  27. Osler, M. J. (2001). Whose ends? Teleology in early modern natural philosophy. Osiris, 16, 151-168. https://doi.org/10.1086/649343
  28. Seoh, K. H. R., Subramaniam, R., & Hoh, Y. K. (2016). How humans evolved according to grade 12 students in Singapore. Journal of Research in Science Teaching, 53(2), 291-323. https://doi.org/10.1002/tea.21256
  29. Van Driel, J. H., De Vos, W., & Verloop, N. (1998). Relating students' reasoning to the history of science: The case of chemical equilibrium. Research in Science Education, 28(2), 187-198. https://doi.org/10.1007/BF02462904
  30. Vosniadou, S. & Brewer, W. F. (1987). Theories of knowledge restructuring in development. Review of Educational Research, 51, 51-67.

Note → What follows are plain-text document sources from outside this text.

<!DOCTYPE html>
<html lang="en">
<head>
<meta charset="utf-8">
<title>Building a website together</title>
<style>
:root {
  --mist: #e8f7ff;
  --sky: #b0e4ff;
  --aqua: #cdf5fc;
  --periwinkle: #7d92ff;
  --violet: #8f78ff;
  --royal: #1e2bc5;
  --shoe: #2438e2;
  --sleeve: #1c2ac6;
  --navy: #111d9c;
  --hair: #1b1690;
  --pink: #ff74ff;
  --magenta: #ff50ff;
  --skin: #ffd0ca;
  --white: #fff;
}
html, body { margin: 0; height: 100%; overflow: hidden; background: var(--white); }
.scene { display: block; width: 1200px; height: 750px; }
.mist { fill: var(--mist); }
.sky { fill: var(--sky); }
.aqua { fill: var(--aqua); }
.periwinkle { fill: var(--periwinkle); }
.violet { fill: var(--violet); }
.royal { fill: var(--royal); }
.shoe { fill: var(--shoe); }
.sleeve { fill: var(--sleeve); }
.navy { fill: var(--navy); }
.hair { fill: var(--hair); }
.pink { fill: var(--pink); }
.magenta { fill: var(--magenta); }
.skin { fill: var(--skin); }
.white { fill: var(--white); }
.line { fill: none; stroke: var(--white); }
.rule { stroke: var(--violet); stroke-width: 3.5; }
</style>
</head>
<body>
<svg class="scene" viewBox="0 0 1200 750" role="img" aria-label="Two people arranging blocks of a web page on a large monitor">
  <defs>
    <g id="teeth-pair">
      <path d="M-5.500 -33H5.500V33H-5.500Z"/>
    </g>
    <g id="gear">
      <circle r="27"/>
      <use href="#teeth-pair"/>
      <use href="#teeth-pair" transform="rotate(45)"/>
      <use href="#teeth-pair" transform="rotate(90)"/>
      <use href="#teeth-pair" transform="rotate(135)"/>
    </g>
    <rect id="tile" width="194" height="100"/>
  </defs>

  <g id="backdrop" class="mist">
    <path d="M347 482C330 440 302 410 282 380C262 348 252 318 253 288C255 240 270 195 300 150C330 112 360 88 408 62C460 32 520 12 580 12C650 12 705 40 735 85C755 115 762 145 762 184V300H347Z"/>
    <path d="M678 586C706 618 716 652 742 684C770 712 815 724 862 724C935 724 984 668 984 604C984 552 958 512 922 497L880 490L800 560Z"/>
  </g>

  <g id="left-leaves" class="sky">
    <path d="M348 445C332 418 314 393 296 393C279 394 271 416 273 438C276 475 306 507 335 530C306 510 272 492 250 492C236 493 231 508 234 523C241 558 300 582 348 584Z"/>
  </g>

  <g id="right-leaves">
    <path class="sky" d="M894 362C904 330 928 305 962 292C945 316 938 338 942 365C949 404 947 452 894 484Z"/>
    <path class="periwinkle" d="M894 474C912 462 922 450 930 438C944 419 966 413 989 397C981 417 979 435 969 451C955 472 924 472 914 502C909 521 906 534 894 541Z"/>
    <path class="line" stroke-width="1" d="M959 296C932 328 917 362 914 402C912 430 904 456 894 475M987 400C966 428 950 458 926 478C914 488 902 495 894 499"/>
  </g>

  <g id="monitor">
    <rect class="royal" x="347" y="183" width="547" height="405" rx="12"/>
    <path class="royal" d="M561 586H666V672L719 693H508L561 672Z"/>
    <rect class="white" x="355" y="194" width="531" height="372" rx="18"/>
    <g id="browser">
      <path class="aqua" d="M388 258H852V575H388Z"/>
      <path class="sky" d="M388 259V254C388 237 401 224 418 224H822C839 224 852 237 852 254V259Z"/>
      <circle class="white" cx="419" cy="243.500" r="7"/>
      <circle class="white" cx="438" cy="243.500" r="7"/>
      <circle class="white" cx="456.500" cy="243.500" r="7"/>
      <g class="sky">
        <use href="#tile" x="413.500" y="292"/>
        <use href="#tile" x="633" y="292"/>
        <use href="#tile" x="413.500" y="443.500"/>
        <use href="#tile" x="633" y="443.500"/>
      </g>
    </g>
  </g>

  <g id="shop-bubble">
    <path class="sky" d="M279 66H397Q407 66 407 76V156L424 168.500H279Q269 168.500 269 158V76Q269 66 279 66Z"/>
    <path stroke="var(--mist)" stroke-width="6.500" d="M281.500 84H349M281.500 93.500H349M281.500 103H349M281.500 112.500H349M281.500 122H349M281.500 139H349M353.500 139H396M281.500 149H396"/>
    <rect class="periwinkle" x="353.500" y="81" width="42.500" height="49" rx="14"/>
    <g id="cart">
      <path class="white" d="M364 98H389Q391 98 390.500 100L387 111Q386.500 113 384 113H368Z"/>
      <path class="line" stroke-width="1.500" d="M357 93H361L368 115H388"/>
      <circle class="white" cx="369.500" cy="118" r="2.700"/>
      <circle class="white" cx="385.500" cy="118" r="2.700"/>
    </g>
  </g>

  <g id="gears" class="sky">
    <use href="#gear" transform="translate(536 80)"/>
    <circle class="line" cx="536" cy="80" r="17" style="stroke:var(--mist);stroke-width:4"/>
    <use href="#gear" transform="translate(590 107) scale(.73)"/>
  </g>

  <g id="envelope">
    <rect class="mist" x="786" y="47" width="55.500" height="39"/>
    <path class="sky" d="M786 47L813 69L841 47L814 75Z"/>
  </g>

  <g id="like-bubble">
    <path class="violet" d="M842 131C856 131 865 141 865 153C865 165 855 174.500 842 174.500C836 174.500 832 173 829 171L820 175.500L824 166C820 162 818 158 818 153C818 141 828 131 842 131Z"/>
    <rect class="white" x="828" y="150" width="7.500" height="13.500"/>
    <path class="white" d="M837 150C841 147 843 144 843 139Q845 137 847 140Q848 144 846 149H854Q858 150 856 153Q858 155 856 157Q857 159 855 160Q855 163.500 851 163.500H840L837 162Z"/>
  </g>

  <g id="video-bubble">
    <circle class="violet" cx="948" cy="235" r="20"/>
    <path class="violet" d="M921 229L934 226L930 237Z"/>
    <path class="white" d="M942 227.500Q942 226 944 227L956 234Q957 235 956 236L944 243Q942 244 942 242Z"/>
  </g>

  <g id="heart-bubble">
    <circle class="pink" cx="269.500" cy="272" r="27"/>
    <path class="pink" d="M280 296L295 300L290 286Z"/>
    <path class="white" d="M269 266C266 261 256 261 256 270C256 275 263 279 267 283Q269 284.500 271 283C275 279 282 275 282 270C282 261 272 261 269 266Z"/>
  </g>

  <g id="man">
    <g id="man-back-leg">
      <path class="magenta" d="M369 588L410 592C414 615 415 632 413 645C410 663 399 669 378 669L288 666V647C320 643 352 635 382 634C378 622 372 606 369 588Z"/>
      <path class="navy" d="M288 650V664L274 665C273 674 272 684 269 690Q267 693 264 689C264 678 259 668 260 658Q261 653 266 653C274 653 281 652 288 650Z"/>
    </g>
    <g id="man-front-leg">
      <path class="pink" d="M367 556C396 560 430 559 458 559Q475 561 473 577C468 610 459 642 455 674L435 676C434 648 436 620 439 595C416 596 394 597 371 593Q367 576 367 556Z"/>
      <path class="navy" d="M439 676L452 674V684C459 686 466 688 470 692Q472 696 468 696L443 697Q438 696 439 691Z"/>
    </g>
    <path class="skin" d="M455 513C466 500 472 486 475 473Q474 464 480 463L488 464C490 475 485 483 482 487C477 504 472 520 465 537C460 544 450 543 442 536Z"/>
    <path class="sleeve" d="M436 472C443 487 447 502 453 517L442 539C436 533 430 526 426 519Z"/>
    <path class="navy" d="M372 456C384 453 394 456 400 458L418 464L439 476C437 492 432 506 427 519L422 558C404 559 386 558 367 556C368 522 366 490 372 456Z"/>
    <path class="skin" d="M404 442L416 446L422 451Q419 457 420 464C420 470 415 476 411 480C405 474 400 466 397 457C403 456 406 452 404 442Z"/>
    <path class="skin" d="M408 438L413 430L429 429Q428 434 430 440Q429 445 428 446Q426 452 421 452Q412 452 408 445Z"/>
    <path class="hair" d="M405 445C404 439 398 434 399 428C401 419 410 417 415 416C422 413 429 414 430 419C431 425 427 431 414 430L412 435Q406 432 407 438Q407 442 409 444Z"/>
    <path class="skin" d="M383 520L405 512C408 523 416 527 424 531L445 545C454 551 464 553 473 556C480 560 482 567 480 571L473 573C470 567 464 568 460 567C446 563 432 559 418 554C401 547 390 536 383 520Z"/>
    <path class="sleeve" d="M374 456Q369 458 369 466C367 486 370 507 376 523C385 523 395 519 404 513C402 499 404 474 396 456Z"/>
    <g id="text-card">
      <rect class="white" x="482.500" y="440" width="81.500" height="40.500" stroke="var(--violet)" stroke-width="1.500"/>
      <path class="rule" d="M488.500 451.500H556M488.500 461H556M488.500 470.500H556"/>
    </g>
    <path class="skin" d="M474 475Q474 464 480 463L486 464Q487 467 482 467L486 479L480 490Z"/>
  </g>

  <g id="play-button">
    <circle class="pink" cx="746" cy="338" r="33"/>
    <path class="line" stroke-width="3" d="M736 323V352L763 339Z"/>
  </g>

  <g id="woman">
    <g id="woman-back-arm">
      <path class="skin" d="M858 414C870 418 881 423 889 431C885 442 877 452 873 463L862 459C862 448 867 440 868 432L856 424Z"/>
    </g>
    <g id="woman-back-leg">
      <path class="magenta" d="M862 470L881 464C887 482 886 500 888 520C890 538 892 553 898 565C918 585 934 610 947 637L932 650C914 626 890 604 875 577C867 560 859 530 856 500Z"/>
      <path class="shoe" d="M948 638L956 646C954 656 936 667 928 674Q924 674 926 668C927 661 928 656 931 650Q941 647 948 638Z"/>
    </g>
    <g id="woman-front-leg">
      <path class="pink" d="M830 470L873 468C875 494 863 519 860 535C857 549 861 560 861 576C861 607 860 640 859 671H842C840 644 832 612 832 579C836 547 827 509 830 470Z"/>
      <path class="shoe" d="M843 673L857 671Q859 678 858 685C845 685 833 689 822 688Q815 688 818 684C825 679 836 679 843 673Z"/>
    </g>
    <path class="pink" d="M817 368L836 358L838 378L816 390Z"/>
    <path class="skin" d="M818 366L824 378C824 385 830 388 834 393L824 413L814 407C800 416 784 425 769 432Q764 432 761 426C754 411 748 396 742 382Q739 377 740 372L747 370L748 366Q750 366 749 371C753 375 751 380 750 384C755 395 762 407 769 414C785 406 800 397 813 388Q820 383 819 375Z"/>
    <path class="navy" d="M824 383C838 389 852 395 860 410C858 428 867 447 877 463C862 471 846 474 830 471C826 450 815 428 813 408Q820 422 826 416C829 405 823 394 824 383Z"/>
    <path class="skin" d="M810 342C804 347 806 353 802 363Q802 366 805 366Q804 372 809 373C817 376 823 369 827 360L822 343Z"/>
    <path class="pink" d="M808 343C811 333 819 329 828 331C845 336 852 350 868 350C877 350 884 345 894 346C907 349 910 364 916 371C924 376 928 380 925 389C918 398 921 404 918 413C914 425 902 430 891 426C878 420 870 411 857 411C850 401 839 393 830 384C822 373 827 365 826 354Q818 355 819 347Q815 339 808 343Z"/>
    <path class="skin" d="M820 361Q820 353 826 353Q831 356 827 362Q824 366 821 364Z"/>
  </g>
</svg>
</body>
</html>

  31. Wandersee, J. H. (1985). Can the history of science help science educators anticipate student's misconceptions. Journal of Research in Science Teaching, 23, 581-597.
  32. Willard, A. K., & Norenzayan, A. (2013). Cognitive biases explain religious belief, paranormal belief, and belief in life's purpose. Cognition, 129(2), 379-391. https://doi.org/10.1016/j.cognition.2013.07.016
  33. Wiser, M. & Carey, S. (1983). When heat and temperature were one. In D. Gentner & A. L. Stevens (Eds.), Mental models (pp. 267-297). Hillsdale, NJ: Erlbaum.
  34. Wright, B.D. & Linacre, J.M. (1994). Reasonable mean-square-fit values. Rasch Measurement Transactions, 8(3), 370.